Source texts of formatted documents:
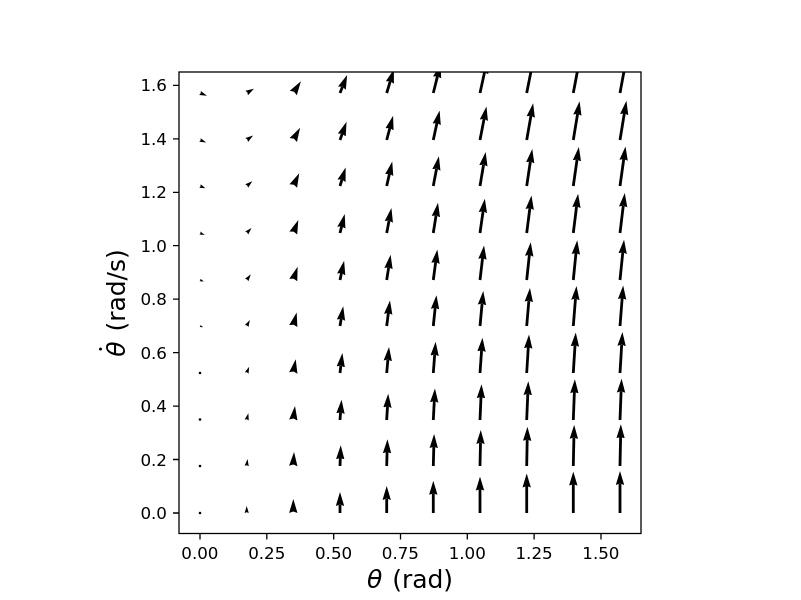
<!DOCTYPE html>
<html lang="en">
<head>
<meta charset="utf-8">
<title>Vector field of a pendulum</title>
<style>
:root { --ink: #000; --paper: #fff; }
* { box-sizing: border-box; }
html, body { margin: 0; overflow: hidden; background: var(--paper); }
.chart { position: relative; width: 801px; height: 600px; overflow: hidden; background: var(--paper); color: var(--ink); font: 16.7px/20px "DejaVu Sans", sans-serif; }
.plot { position: absolute; inset: 0; display: block; }
.frame, .ticks { fill: none; stroke: var(--ink); stroke-width: 1.3; }
.arrows { fill: none; stroke: var(--ink); stroke-width: 2.8; }
.arrows path { marker-end: url(#arrowhead); }
.heads { fill: var(--ink); }
.x-scale, .y-scale { position: absolute; display: grid; }
.x-scale { left: 166.5px; top: 543px; width: 467.8px; grid-template-columns: repeat(7, 1fr); text-align: center; }
.y-scale { left: 120px; top: 58.7px; width: 47px; height: 481px; grid-template-rows: repeat(9, 1fr); align-items: center; text-align: right; }
.axis-name { position: absolute; font-size: 25px; line-height: 30px; white-space: nowrap; text-align: center; }
.axis-name i { font-style: oblique; margin-right: 2px; }
.x-name { left: 310px; top: 565px; width: 200px; }
.y-name { left: 17px; top: 288px; width: 200px; transform: rotate(-90deg); }
</style>
</head>
<body>
<main class="chart">
<svg class="plot" width="801" height="600" viewBox="0 0 801 600" role="img" aria-label="Arrows showing the vector field over angle and angular velocity">
<defs>
<polygon id="head" points="0,-4.2 14,0 0,4.2 1.4,0"/>
<marker id="arrowhead" markerUnits="userSpaceOnUse" markerWidth="14" markerHeight="10" viewBox="0 -5 14 10" refX="1.5" refY="0" orient="auto"><use href="#head" fill="#000"/></marker>
<clipPath id="plot-area"><rect x="179" y="72" width="462" height="462"/></clipPath>
</defs>
<g clip-path="url(#plot-area)">
<g class="heads" transform="translate(200)">
<circle cy="513" r="1.3"/><circle cy="466" r="1.3"/><circle cy="419.5" r="1.3"/><circle cy="373" r="1.3"/>
<use href="#head" transform="translate(0 326) rotate(22) scale(.25)"/>
<use href="#head" transform="translate(0 280) rotate(22) scale(.3)"/>
<use href="#head" transform="translate(0 233) rotate(22) scale(.36)"/>
<use href="#head" transform="translate(0 186) rotate(22) scale(.42)"/>
<use href="#head" transform="translate(0 140) rotate(22) scale(.48)"/>
<use href="#head" transform="translate(0 93) rotate(22) scale(.54)"/>
</g>
<g class="heads" transform="translate(246.7)">
<use href="#head" transform="translate(0 513) rotate(-90) scale(.5)"/>
<use href="#head" transform="translate(0 466) rotate(-83) scale(.5)"/>
<use href="#head" transform="translate(0 420) rotate(-76) scale(.5)"/>
<use href="#head" transform="translate(0 373) rotate(-69) scale(.48)"/>
<use href="#head" transform="translate(0 326) rotate(-62) scale(.48)"/>
<use href="#head" transform="translate(0 280) rotate(-54) scale(.5)"/>
<use href="#head" transform="translate(0 233) rotate(-47) scale(.5)"/>
<use href="#head" transform="translate(0 186) rotate(-41) scale(.53)"/>
<use href="#head" transform="translate(0 140) rotate(-35) scale(.56)"/>
<use href="#head" transform="translate(0 93) rotate(-30) scale(.6)"/>
</g>
<g class="heads" transform="translate(293.3)">
<use href="#head" transform="translate(0 513) rotate(-90)"/>
<use href="#head" transform="translate(0 466) rotate(-87)"/>
<use href="#head" transform="translate(0 420) rotate(-83)"/>
<use href="#head" transform="translate(0 373) rotate(-80)"/>
<use href="#head" transform="translate(0 326) rotate(-76)"/>
<use href="#head" transform="translate(0 280) rotate(-72)"/>
<use href="#head" transform="translate(0 233) rotate(-69)"/>
<use href="#head" transform="translate(0 186) rotate(-65)"/>
<use href="#head" transform="translate(0 140) rotate(-61)"/>
<use href="#head" transform="translate(0 93) rotate(-57)"/>
</g>
<g class="arrows" transform="translate(340)">
<path d="M0 513v-8.5"/><path d="M0 466l.3-8.2"/><path d="M0 420l.6-7.8"/><path d="M0 373l.9-7.5"/><path d="M0 326l1.2-7.3"/>
<path d="M0 280l1.5-7"/><path d="M0 233l1.7-6.8"/><path d="M0 186l2-6.6"/><path d="M0 140l2.3-6.4"/><path d="M0 93l2.5-6.3"/>
</g>
<g class="arrows" transform="translate(386.7)">
<path d="M0 513v-14.5"/><path d="M0 466l.4-14.2"/><path d="M0 420l.8-13.8"/><path d="M0 373l1.2-13.5"/><path d="M0 326l1.7-13.2"/>
<path d="M0 280l2-12.9"/><path d="M0 233l2.4-12.6"/><path d="M0 186l2.8-12.4"/><path d="M0 140l3.2-12.1"/><path d="M0 93l3.6-11.9"/>
</g>
<g class="arrows" transform="translate(433.3)">
<path d="M0 513v-19.7"/><path d="M0 466l.5-19.4"/><path d="M0 420l1-19"/><path d="M0 373l1.4-18.7"/><path d="M0 326l1.9-18.4"/>
<path d="M0 280l2.4-18.1"/><path d="M0 233l2.8-17.8"/><path d="M0 186l3.3-17.5"/><path d="M0 140l3.7-17.2"/><path d="M0 93l4.2-16.9"/>
</g>
<g class="arrows" transform="translate(480)">
<path d="M0 513v-23.9"/><path d="M0 466l.5-23.5"/><path d="M0 420l1-23.2"/><path d="M0 373l1.6-22.9"/><path d="M0 326l2.1-22.5"/>
<path d="M0 280l2.6-22.2"/><path d="M0 233l3.1-21.9"/><path d="M0 186l3.6-21.6"/><path d="M0 140l4.1-21.3"/><path d="M0 93l4.6-21"/>
</g>
<g class="arrows" transform="translate(526.7)">
<path d="M0 513v-27"/><path d="M0 466l.5-26.7"/><path d="M0 420l1.1-26.3"/><path d="M0 373l1.6-26"/><path d="M0 326l2.2-25.6"/>
<path d="M0 280l2.7-25.3"/><path d="M0 233l3.2-25"/><path d="M0 186l3.7-24.7"/><path d="M0 140l4.3-24.4"/><path d="M0 93l4.8-24.1"/>
</g>
<g class="arrows" transform="translate(573.3)">
<path d="M0 513v-28.9"/><path d="M0 466l.6-28.6"/><path d="M0 420l1.1-28.2"/><path d="M0 373l1.7-27.9"/><path d="M0 326l2.2-27.5"/>
<path d="M0 280l2.7-27.2"/><path d="M0 233l3.3-26.9"/><path d="M0 186l3.8-26.6"/><path d="M0 140l4.3-26.3"/><path d="M0 93l4.9-26"/>
</g>
<g class="arrows" transform="translate(620)">
<path d="M0 513v-29.5"/><path d="M0 466l.6-29.2"/><path d="M0 420l1.1-28.8"/><path d="M0 373l1.7-28.5"/><path d="M0 326l2.2-28.1"/>
<path d="M0 280l2.8-27.8"/><path d="M0 233l3.3-27.5"/><path d="M0 186l3.8-27.2"/><path d="M0 140l4.4-26.9"/><path d="M0 93l4.9-26.6"/>
</g>
</g>
<path class="ticks" d="M200 533.5v6M266.8 533.5v6M333.7 533.5v6M400.5 533.5v6M467.3 533.5v6M534.1 533.5v6M601 533.5v6M179 513h-6M179 459.5h-6M179 406.1h-6M179 352.6h-6M179 299.2h-6M179 245.7h-6M179 192.3h-6M179 138.9h-6M179 85.4h-6"/>
<rect class="frame" x="179" y="72" width="462" height="461.5"/>
<circle class="derivative-dot" cx="100.5" cy="349" r="1.6"/>
</svg>
<div class="y-scale"><span>1.6</span><span>1.4</span><span>1.2</span><span>1.0</span><span>0.8</span><span>0.6</span><span>0.4</span><span>0.2</span><span>0.0</span></div>
<div class="x-scale"><span>0.00</span><span>0.25</span><span>0.50</span><span>0.75</span><span>1.00</span><span>1.25</span><span>1.50</span></div>
<div class="axis-name x-name"><i>θ</i> (rad)</div>
<div class="axis-name y-name"><i>θ</i> (rad/s)</div>
</main>
</body>
</html>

[EXERCISE DESCRIPTION]: What lines in the data include the string "circle"? Copy each one.

[ANSWER BOX]:
<circle cy="513" r="1.3"/><circle cy="466" r="1.3"/><circle cy="419.5" r="1.3"/><circle cy="373" r="1.3"/>
<circle class="derivative-dot" cx="100.5" cy="349" r="1.6"/>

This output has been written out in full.